Exercise description: If a line in the records below contains the word "href", copy it out.
┌─ Data extract
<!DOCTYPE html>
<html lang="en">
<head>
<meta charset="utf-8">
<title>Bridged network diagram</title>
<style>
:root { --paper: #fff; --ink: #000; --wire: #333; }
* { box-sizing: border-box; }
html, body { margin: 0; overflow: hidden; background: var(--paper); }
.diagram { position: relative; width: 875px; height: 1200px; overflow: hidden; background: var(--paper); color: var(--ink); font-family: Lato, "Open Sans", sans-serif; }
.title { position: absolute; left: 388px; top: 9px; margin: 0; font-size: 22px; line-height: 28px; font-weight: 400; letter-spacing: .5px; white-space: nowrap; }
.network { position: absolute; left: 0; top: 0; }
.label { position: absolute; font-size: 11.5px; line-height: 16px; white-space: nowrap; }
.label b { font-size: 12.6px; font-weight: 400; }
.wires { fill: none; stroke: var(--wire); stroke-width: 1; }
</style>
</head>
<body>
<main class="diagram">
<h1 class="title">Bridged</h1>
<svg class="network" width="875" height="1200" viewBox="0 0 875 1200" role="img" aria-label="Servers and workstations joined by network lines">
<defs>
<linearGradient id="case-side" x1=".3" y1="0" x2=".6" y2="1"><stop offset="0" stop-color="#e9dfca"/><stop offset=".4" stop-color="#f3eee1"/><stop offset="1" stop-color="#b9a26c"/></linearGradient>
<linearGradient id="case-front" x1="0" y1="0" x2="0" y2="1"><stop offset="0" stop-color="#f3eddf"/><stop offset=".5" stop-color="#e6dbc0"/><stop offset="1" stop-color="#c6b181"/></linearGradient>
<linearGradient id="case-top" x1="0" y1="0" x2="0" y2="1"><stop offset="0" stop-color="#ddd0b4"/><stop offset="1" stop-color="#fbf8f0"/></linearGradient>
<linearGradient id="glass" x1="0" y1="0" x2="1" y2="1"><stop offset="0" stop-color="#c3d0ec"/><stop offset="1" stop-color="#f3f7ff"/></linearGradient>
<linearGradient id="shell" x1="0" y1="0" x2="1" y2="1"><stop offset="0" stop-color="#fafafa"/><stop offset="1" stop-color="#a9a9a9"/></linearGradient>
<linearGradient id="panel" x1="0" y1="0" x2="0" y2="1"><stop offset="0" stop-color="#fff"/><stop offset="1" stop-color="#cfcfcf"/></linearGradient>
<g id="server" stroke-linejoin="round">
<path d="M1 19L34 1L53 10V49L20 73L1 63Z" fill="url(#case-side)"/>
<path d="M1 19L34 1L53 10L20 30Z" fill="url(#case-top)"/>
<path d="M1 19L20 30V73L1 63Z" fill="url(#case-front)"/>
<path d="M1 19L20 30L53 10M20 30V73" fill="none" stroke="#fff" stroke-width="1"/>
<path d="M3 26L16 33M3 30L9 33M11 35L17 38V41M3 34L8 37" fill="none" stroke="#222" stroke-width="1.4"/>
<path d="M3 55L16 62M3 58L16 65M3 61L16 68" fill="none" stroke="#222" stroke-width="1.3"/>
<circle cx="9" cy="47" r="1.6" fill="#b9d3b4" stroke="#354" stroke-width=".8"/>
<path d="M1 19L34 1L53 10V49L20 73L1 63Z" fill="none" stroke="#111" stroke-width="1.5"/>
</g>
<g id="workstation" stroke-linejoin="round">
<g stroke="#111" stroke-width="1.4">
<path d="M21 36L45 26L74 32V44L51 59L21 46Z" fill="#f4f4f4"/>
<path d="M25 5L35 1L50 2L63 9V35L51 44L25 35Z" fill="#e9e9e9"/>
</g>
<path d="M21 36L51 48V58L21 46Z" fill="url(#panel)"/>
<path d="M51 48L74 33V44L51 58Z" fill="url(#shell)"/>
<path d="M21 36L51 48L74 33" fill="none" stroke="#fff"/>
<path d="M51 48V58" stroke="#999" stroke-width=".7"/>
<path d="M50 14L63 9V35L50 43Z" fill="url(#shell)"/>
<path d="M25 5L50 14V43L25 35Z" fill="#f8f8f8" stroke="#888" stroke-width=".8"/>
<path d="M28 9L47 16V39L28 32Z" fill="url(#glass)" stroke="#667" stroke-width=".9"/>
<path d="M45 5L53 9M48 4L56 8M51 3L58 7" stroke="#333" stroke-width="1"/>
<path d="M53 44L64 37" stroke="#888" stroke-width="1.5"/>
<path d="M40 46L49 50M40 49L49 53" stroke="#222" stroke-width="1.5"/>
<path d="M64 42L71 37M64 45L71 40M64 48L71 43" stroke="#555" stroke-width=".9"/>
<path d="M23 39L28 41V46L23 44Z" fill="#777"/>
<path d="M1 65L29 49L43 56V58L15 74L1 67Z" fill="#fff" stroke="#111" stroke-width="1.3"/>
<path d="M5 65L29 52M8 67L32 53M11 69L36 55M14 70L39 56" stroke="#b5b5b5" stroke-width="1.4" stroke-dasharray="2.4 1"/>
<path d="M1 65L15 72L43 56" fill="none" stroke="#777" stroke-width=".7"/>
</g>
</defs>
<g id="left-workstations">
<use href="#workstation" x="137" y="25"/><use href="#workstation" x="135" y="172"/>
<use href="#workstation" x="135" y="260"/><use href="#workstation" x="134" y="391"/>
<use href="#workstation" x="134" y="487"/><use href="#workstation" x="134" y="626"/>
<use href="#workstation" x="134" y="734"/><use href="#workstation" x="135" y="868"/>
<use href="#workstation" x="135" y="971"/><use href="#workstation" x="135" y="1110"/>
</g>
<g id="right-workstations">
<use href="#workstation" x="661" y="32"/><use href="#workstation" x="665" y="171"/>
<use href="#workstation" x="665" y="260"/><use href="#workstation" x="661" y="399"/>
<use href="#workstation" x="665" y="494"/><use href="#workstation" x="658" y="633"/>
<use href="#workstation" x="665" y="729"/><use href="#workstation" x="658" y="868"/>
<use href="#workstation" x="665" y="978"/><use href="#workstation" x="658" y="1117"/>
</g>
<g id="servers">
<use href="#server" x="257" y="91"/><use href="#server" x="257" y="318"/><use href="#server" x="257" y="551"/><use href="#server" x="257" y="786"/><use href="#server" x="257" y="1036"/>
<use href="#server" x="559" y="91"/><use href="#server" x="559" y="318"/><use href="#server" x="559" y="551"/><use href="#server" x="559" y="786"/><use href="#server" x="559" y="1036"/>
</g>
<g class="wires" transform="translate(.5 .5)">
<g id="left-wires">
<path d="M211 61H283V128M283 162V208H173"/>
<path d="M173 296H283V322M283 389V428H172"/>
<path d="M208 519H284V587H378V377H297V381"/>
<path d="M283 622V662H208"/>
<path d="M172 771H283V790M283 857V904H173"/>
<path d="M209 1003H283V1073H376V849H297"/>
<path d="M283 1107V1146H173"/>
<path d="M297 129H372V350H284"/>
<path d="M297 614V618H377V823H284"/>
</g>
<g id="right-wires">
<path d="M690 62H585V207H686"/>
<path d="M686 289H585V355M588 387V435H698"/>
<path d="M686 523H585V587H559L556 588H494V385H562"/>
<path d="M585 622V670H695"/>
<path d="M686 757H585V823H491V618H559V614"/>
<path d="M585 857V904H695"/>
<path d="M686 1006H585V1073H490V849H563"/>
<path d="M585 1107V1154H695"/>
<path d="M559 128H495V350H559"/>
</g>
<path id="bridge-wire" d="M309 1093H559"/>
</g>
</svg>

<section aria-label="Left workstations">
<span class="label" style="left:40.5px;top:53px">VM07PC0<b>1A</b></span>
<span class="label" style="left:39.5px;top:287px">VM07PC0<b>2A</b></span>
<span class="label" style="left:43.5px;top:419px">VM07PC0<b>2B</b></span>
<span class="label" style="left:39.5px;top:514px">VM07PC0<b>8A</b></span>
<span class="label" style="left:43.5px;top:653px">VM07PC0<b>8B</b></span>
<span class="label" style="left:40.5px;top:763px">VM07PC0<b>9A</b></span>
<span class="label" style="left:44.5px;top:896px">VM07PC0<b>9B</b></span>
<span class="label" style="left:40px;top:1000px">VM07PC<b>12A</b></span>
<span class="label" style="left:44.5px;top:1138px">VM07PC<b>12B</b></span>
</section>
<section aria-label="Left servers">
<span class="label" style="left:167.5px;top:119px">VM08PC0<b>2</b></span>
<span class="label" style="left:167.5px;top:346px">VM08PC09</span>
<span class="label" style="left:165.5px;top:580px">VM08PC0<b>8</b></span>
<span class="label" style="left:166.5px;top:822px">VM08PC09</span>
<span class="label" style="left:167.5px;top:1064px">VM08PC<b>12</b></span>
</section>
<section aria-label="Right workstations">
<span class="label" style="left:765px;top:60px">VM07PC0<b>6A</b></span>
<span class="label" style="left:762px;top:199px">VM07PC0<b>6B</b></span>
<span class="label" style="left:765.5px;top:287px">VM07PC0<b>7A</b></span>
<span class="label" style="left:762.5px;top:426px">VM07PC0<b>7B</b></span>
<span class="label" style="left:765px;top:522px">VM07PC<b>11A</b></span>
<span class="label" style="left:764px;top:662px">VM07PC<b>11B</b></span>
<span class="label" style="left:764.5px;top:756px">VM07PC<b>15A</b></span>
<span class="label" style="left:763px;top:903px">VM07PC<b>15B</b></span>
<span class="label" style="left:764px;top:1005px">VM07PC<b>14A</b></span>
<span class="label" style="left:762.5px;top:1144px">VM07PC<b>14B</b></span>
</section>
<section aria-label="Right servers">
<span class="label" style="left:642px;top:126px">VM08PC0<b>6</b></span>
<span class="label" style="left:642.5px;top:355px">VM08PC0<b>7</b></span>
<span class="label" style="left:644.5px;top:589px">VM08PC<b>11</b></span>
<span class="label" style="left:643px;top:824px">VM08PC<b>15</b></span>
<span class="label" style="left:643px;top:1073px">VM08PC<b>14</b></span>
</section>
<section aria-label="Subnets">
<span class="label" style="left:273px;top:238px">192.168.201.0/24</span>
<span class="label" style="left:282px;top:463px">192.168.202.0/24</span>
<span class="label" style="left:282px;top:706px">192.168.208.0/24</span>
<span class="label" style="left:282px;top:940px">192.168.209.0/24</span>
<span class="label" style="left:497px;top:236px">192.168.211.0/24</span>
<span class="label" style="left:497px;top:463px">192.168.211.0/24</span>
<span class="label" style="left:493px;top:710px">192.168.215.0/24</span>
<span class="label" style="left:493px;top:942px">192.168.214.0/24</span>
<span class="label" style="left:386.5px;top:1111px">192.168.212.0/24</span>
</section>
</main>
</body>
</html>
└─
Expected output:
<use href="#workstation" x="137" y="25"/><use href="#workstation" x="135" y="172"/>
<use href="#workstation" x="135" y="260"/><use href="#workstation" x="134" y="391"/>
<use href="#workstation" x="134" y="487"/><use href="#workstation" x="134" y="626"/>
<use href="#workstation" x="134" y="734"/><use href="#workstation" x="135" y="868"/>
<use href="#workstation" x="135" y="971"/><use href="#workstation" x="135" y="1110"/>
<use href="#workstation" x="661" y="32"/><use href="#workstation" x="665" y="171"/>
<use href="#workstation" x="665" y="260"/><use href="#workstation" x="661" y="399"/>
<use href="#workstation" x="665" y="494"/><use href="#workstation" x="658" y="633"/>
<use href="#workstation" x="665" y="729"/><use href="#workstation" x="658" y="868"/>
<use href="#workstation" x="665" y="978"/><use href="#workstation" x="658" y="1117"/>
<use href="#server" x="257" y="91"/><use href="#server" x="257" y="318"/><use href="#server" x="257" y="551"/><use href="#server" x="257" y="786"/><use href="#server" x="257" y="1036"/>
<use href="#server" x="559" y="91"/><use href="#server" x="559" y="318"/><use href="#server" x="559" y="551"/><use href="#server" x="559" y="786"/><use href="#server" x="559" y="1036"/>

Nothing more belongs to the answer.